[Dataset entries]
....

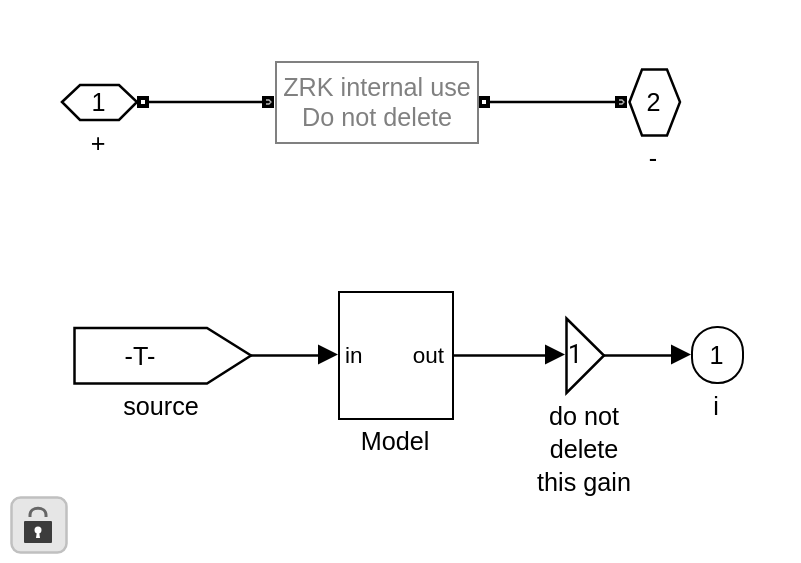
<!DOCTYPE html>
<html lang="en">
<head>
<meta charset="utf-8">
<title>Block diagram</title>
<style>
:root { --ink: #000; --paper: #fff; --muted: #808080; --lock-face: #e6e6e6; --lock-edge: #c0c0c0; --lock-body: #3c3c3c; }
* { box-sizing: border-box; margin: 0; }
html, body { width: 801px; height: 563px; overflow: hidden; background: var(--paper); }
.diagram { position: relative; width: 801px; height: 563px; overflow: hidden; color: var(--ink); font: 25.2px/30px "Liberation Sans", Arial, sans-serif; }
.wiring { position: absolute; inset: 0; }
.outline { fill: var(--paper); stroke: var(--ink); stroke-width: 2.5; stroke-linejoin: miter; }
.wire { stroke: var(--ink); stroke-width: 2.5; }
.node { position: absolute; display: flex; align-items: center; justify-content: center; text-align: center; white-space: nowrap; }
.label { position: absolute; width: 160px; text-align: center; white-space: nowrap; }
.port-plus { left: 61px; top: 84px; width: 75px; height: 36px; }
.internal { left: 275px; top: 61px; width: 204px; height: 83px; border: 2.5px solid var(--muted); color: var(--muted); padding-bottom: 2px; }
.port-minus { left: 629px; top: 69px; width: 49px; height: 66px; }
.from-tag { left: 74px; top: 327px; width: 132px; height: 57px; }
.model { left: 338px; top: 291px; width: 116px; height: 129px; border: 2.5px solid var(--ink); justify-content: space-between; padding: 0 8px 0 5px; font-size: 22.5px; }
.gain { left: 565px; top: 340px; width: 20px; height: 30px; font-family: Roboto, sans-serif; font-size: 25px; }
.outport { left: 691px; top: 326px; width: 53px; height: 58px; border: 2.5px solid var(--ink); border-radius: 26px; padding-right: 2px; }
.label-plus { left: 18px; top: 128px; }
.label-minus { left: 573px; top: 143px; }
.label-source { left: 81px; top: 391px; }
.label-model { left: 315px; top: 426px; }
.label-gain { left: 504px; top: 400px; line-height: 33px; }
.label-current { left: 636px; top: 391px; }
.lock { position: absolute; left: 10px; top: 496px; }
</style>
</head>
<body>
<main class="diagram">
  <svg class="wiring" width="801" height="563" viewBox="0 0 801 563" aria-hidden="true">
    <defs>
      <g id="terminal">
        <rect x="-6" y="-6" width="12" height="12" fill="var(--ink)"/>
        <rect x="-2" y="-2" width="4" height="4" fill="var(--paper)"/>
      </g>
      <g id="terminal-in">
        <rect x="-6" y="-6" width="12" height="12" fill="var(--ink)"/>
        <path d="M-2 -2H1L3 0L1 2H-2" fill="none" stroke="#bbb" stroke-width="1.3"/>
      </g>
      <polygon id="arrowhead" points="0,0 -20,-10 -20,10" fill="var(--ink)"/>
    </defs>
    <g class="wire">
      <line x1="143" y1="102" x2="268" y2="102"/>
      <line x1="484" y1="102" x2="621" y2="102"/>
      <line x1="251" y1="355.5" x2="322" y2="355.5"/>
      <line x1="454" y1="355.5" x2="548" y2="355.5"/>
      <line x1="604" y1="355.5" x2="675" y2="355.5"/>
    </g>
    <polygon class="outline" points="62,102 80,85 119,85 137,102 119,120 80,120"/>
    <polygon class="outline" points="629.5,102 642,69.5 667,69.5 680,102 667,135.5 642,135.5"/>
    <polygon class="outline" points="74.5,328 207,328 251,355.5 207,383.5 74.5,383.5"/>
    <polygon class="outline" points="566.5,318.5 604,355.5 566.5,393"/>
    <use href="#terminal" x="143" y="102"/>
    <use href="#terminal-in" x="268" y="102"/>
    <use href="#terminal" x="484" y="102"/>
    <use href="#terminal-in" x="621" y="102"/>
    <use href="#arrowhead" x="338" y="354.5"/>
    <use href="#arrowhead" x="565" y="354.5"/>
    <use href="#arrowhead" x="691" y="354.5"/>
  </svg>

  <div class="node port-plus">1</div>
  <div class="label label-plus">+</div>
  <div class="node internal">ZRK internal use<br>Do not delete</div>
  <div class="node port-minus">2</div>
  <div class="label label-minus">-</div>

  <div class="node from-tag">-T-</div>
  <div class="label label-source">source</div>
  <div class="node model"><span>in</span><span>out</span></div>
  <div class="label label-model">Model</div>
  <div class="node gain">1</div>
  <div class="label label-gain">do not<br>delete<br>this gain</div>
  <div class="node outport">1</div>
  <div class="label label-current">i</div>

  <svg class="lock" width="58" height="58" viewBox="0 0 58 58" role="img" aria-label="Locked">
    <rect x="1.5" y="1.5" width="55" height="55" rx="9" fill="var(--lock-face)" stroke="var(--lock-edge)" stroke-width="2.5"/>
    <path d="M20 21V19C20 10 36 10 36 19V21" fill="none" stroke="#666" stroke-width="3"/>
    <rect x="14" y="25" width="28" height="22" rx="1" fill="var(--lock-body)"/>
    <circle cx="28" cy="34" r="3.5" fill="var(--paper)"/>
    <polygon points="27,35 29,35 30,42 26,42" fill="var(--paper)"/>
  </svg>
</main>
</body>
</html>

....

> Instructions to follow
From the records above, print only the lines between the one holding "275px; top: 61px;" and the one holding "74px; top: 327px;", inclusive, exactly as they stand.

> Result
.internal { left: 275px; top: 61px; width: 204px; height: 83px; border: 2.5px solid var(--muted); color: var(--muted); padding-bottom: 2px; }
.port-minus { left: 629px; top: 69px; width: 49px; height: 66px; }
.from-tag { left: 74px; top: 327px; width: 132px; height: 57px; }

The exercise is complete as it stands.